Maya blue is an beautiful azure pigment used by the Maya in religious rituals and to decorate rarified pieces. Not only is it super purty, but it’s also remarkably tough. It’s impervious to heat, moisture, even acid and modern solvents. So how did the Maya make such a badass blue?
Scientists and archaeologists have known for a while that they combined a white clay mineral called palygorskite with indigo, but they didn’t know exactly how it was made.
Dr. Dean Arnold of Wheaton College has connected some of the dots by using new technology to examine a bowl that’s been lying around the Field Museum of Chicago for the past 75 years. The bowl contains a hard lump of incense, and Dr. Arnold noticed some palygorskite and indigo seemed to be burned into it.
Making [Maya blue], he said, requires fusing palygorskite and a small amount of indigo over a slow, low-temperature source of heat, and he began to suspect that, for the ancients, the heat source was burning copal incense. It was a process that could be done in ceramic bowls at religious sacrificial sites like the Sacred Cenote.
To confirm his thinking he enlisted the co-authors of the paper: Jason Branden of Northwestern University’s department of materials science and engineering, and Patrick Ryan Williams, Gary Feinman and J.P. Brown at the Field Museum’s department of anthropology.
They used a scanning electron microscope to study the hardened incense, confirming the presence of palygorskite and indigo.
So it seems like the priests were scaring up Maya blue right there on the edge of the Sacred Cenote, painting it on objects (and occasionally people) before throwing them in the pit as a sacrifice.
Edward H. Thompson noticed the lining a hundred years ago when he dredged the cenote for goods and shipped everything he found/stole to Harvard, but he didn’t bother to ask why it was there or what it was.

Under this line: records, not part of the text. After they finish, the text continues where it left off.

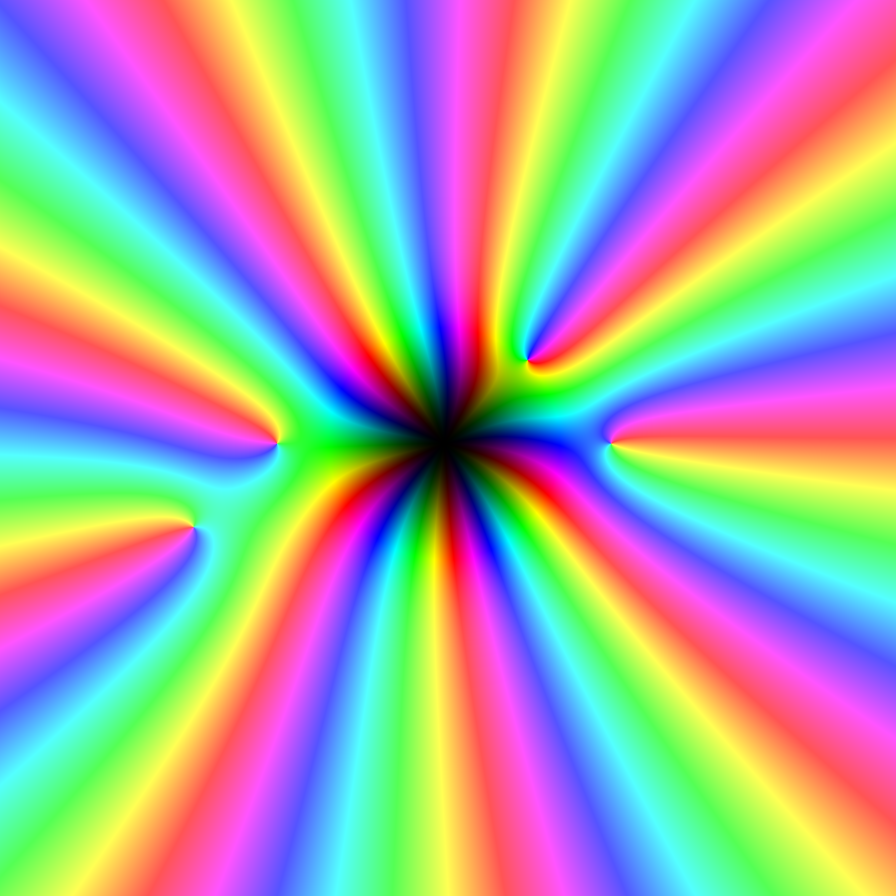
A Shadertoy shader for this background:

```glsl
// Phase portrait of a complex polynomial: the argument of f(z) picks the hue,
// so coloured rays wind once around each simple root and five times around
// the origin, where the lightness sinks smoothly to black.

const float TAU = 6.2831853;
const vec2 ORIGIN = vec2(0.4957, 0.5049);  // canvas position of z = 0
const float UNIT = 0.0932;                 // canvas length of |z| = 1
const float MAX_LIGHT = 0.665;
const float CORE_FALLOFF = 0.72;
const int ORIGIN_ORDER = 5;
const int GRID = 3;                        // samples per pixel side

vec2 complexMul(vec2 a, vec2 b) {
    return vec2(a.x * b.x - a.y * b.y, a.x * b.y + a.y * b.x);
}

vec2 complexPower(vec2 z, int order) {
    vec2 result = vec2(1.0, 0.0);
    for (int i = 0; i < order; i++) result = complexMul(result, z);
    return result;
}

// f(z) = z^5 (z^2 - 4) (z - 1 - i) (z + 3 + i)
vec2 polynomial(vec2 z) {
    vec2 pairOfRoots = complexMul(z, z) - vec2(4.0, 0.0);
    vec2 slantedRoots = complexMul(z - vec2(1.0, 1.0), z + vec2(3.0, 1.0));
    return complexMul(complexPower(z, ORIGIN_ORDER),
                      complexMul(pairOfRoots, slantedRoots));
}

// Fully saturated HSL colour
vec3 hueLight(float hue, float light) {
    vec3 ramp = abs(mod(hue * 6.0 + vec3(0.0, 4.0, 2.0), 6.0) - 3.0) - 1.0;
    vec3 pure = clamp(ramp, 0.0, 1.0);
    float chroma = 1.0 - abs(2.0 * light - 1.0);
    return light + chroma * (pure - 0.5);
}

vec3 phaseColor(vec2 z) {
    vec2 value = polynomial(z);
    float hue = -atan(value.y, value.x) / TAU;
    float light = MAX_LIGHT * (1.0 - exp(-CORE_FALLOFF * dot(z, z)));
    return hueLight(hue, light);
}

void mainImage(out vec4 fragColor, in vec2 fragCoord) {
    float size = min(iResolution.x, iResolution.y);
    vec2 center = 0.5 * iResolution.xy + (ORIGIN - 0.5) * size;

    // Average a small grid of samples to smooth the root points
    vec3 color = vec3(0.0);
    for (int j = 0; j < GRID; j++) {
        for (int i = 0; i < GRID; i++) {
            vec2 offset = (vec2(i, j) + 0.5) / float(GRID) - 0.5;
            color += phaseColor((fragCoord + offset - center) / (size * UNIT));
        }
    }
    fragColor = vec4(color / float(GRID * GRID), 1.0);
}
```
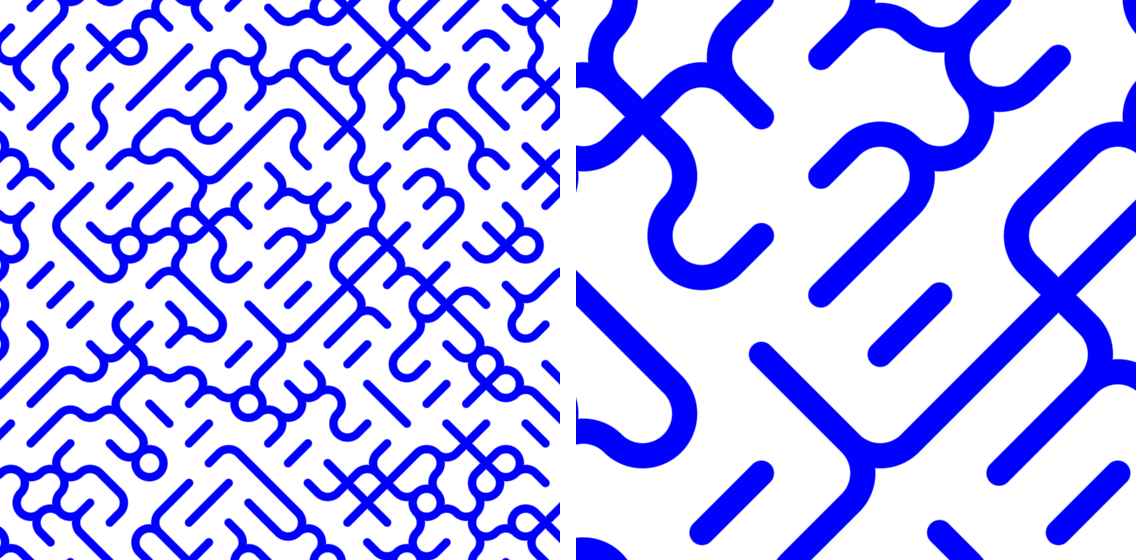
Left, the full canvas; right, a detail of the centre.
Write a WebGL 2 fragment shader that draws this pattern.

```glsl
#version 300 es
precision highp float;
// Diagonal maze of round-capped blue strokes: linked tiles joined by lines and quarter arcs.

uniform vec2 u_resolution;
out vec4 outColor;

const vec3 STROKE_COLOR = vec3(0.0, 0.0, 1.0);
const vec3 PAPER_COLOR = vec3(1.0);
const float TILE_SIZE = 0.05;          // tile side, in canvas units
const float HALF_WIDTH = 0.15;         // half stroke width, in tiles
const float LINK_CHANCE = 0.47;        // chance that two neighbours connect
const float EDGE_SOFTNESS = 1.0;       // half width of the edge blend, in pixels
const vec2 GRID_OFFSET = vec2(0.78, 0.33);
const uint SEED = 17u;

// Integer hash of a cell and a channel, from 0 to 1.
float hash(ivec2 cell, uint channel) {
    uint h = uint(cell.x) * 1597334677u ^ uint(cell.y) * 3812015801u;
    h ^= (channel + SEED) * 2654435769u;
    h = (h ^ (h >> 16)) * 2146121005u;
    h = (h ^ (h >> 15)) * 2221713035u;
    h ^= h >> 16;
    return float(h >> 8) / 16777216.0;
}

// Unit step to side 0..3: east, north, west, south.
ivec2 side(int i) {
    int s = i < 2 ? 1 : -1;
    return (i & 1) == 0 ? ivec2(s, 0) : ivec2(0, s);
}

float edgeOpen(ivec2 cell, uint axis) {
    return step(hash(cell, axis), LINK_CHANCE);
}

vec4 randomLinks(ivec2 cell) {
    return vec4(edgeOpen(cell, 0u), edgeOpen(cell, 1u),
                edgeOpen(cell + side(2), 0u), edgeOpen(cell + side(3), 1u));
}

// An isolated tile opens one side of its own choice.
vec4 rescueLinks(ivec2 cell) {
    if (dot(randomLinks(cell), vec4(1.0)) > 0.0) return vec4(0.0);
    int choice = int(hash(cell, 2u) * 4.0);
    return vec4(equal(ivec4(0, 1, 2, 3), ivec4(choice)));
}

vec4 tileLinks(ivec2 cell) {
    vec4 own = max(randomLinks(cell), rescueLinks(cell));
    vec4 received = vec4(rescueLinks(cell + side(0)).z, rescueLinks(cell + side(1)).w,
                         rescueLinks(cell + side(2)).x, rescueLinks(cell + side(3)).y);
    return max(own, received);
}

float segmentDistance(vec2 p, vec2 end) {
    return length(p - end * clamp(dot(p, end) / dot(end, end), 0.0, 1.0));
}

// Distance to the stroke centre line: arcs for bends and forks, else straight spokes.
float strokeDistance(vec2 p, vec4 links) {
    int count = int(dot(links, vec4(1.0)) + 0.5);
    bool curved = count == 3 || (count == 2 && links.x != links.z);
    float d = 1.0;
    for (int i = 0; i < 4; i++) {
        int next = (i + 1) & 3;
        if (links[i] < 0.5) continue;
        vec2 spoke = 0.5 * vec2(side(i));
        if (!curved) {
            d = min(d, segmentDistance(p, spoke));
        } else if (links[next] > 0.5) {
            vec2 corner = spoke + 0.5 * vec2(side(next));
            d = min(d, abs(length(p - corner) - 0.5));
        }
    }
    return d;
}

void main() {
    float canvas = min(u_resolution.x, u_resolution.y);
    vec2 uv = gl_FragCoord.xy / canvas;

    // Grid turned by 45 degrees
    vec2 grid = vec2(uv.x + uv.y, uv.y - uv.x) * sqrt(0.5) / TILE_SIZE + GRID_OFFSET;
    vec2 cell = floor(grid);
    float d = strokeDistance(grid - cell - 0.5, tileLinks(ivec2(cell)));

    float blend = EDGE_SOFTNESS / (canvas * TILE_SIZE);
    float paper = smoothstep(HALF_WIDTH - blend, HALF_WIDTH + blend, d);
    outColor = vec4(mix(STROKE_COLOR, PAPER_COLOR, paper), 1.0);
}
```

Dr. Arnold is picking up his slack with fascinating results.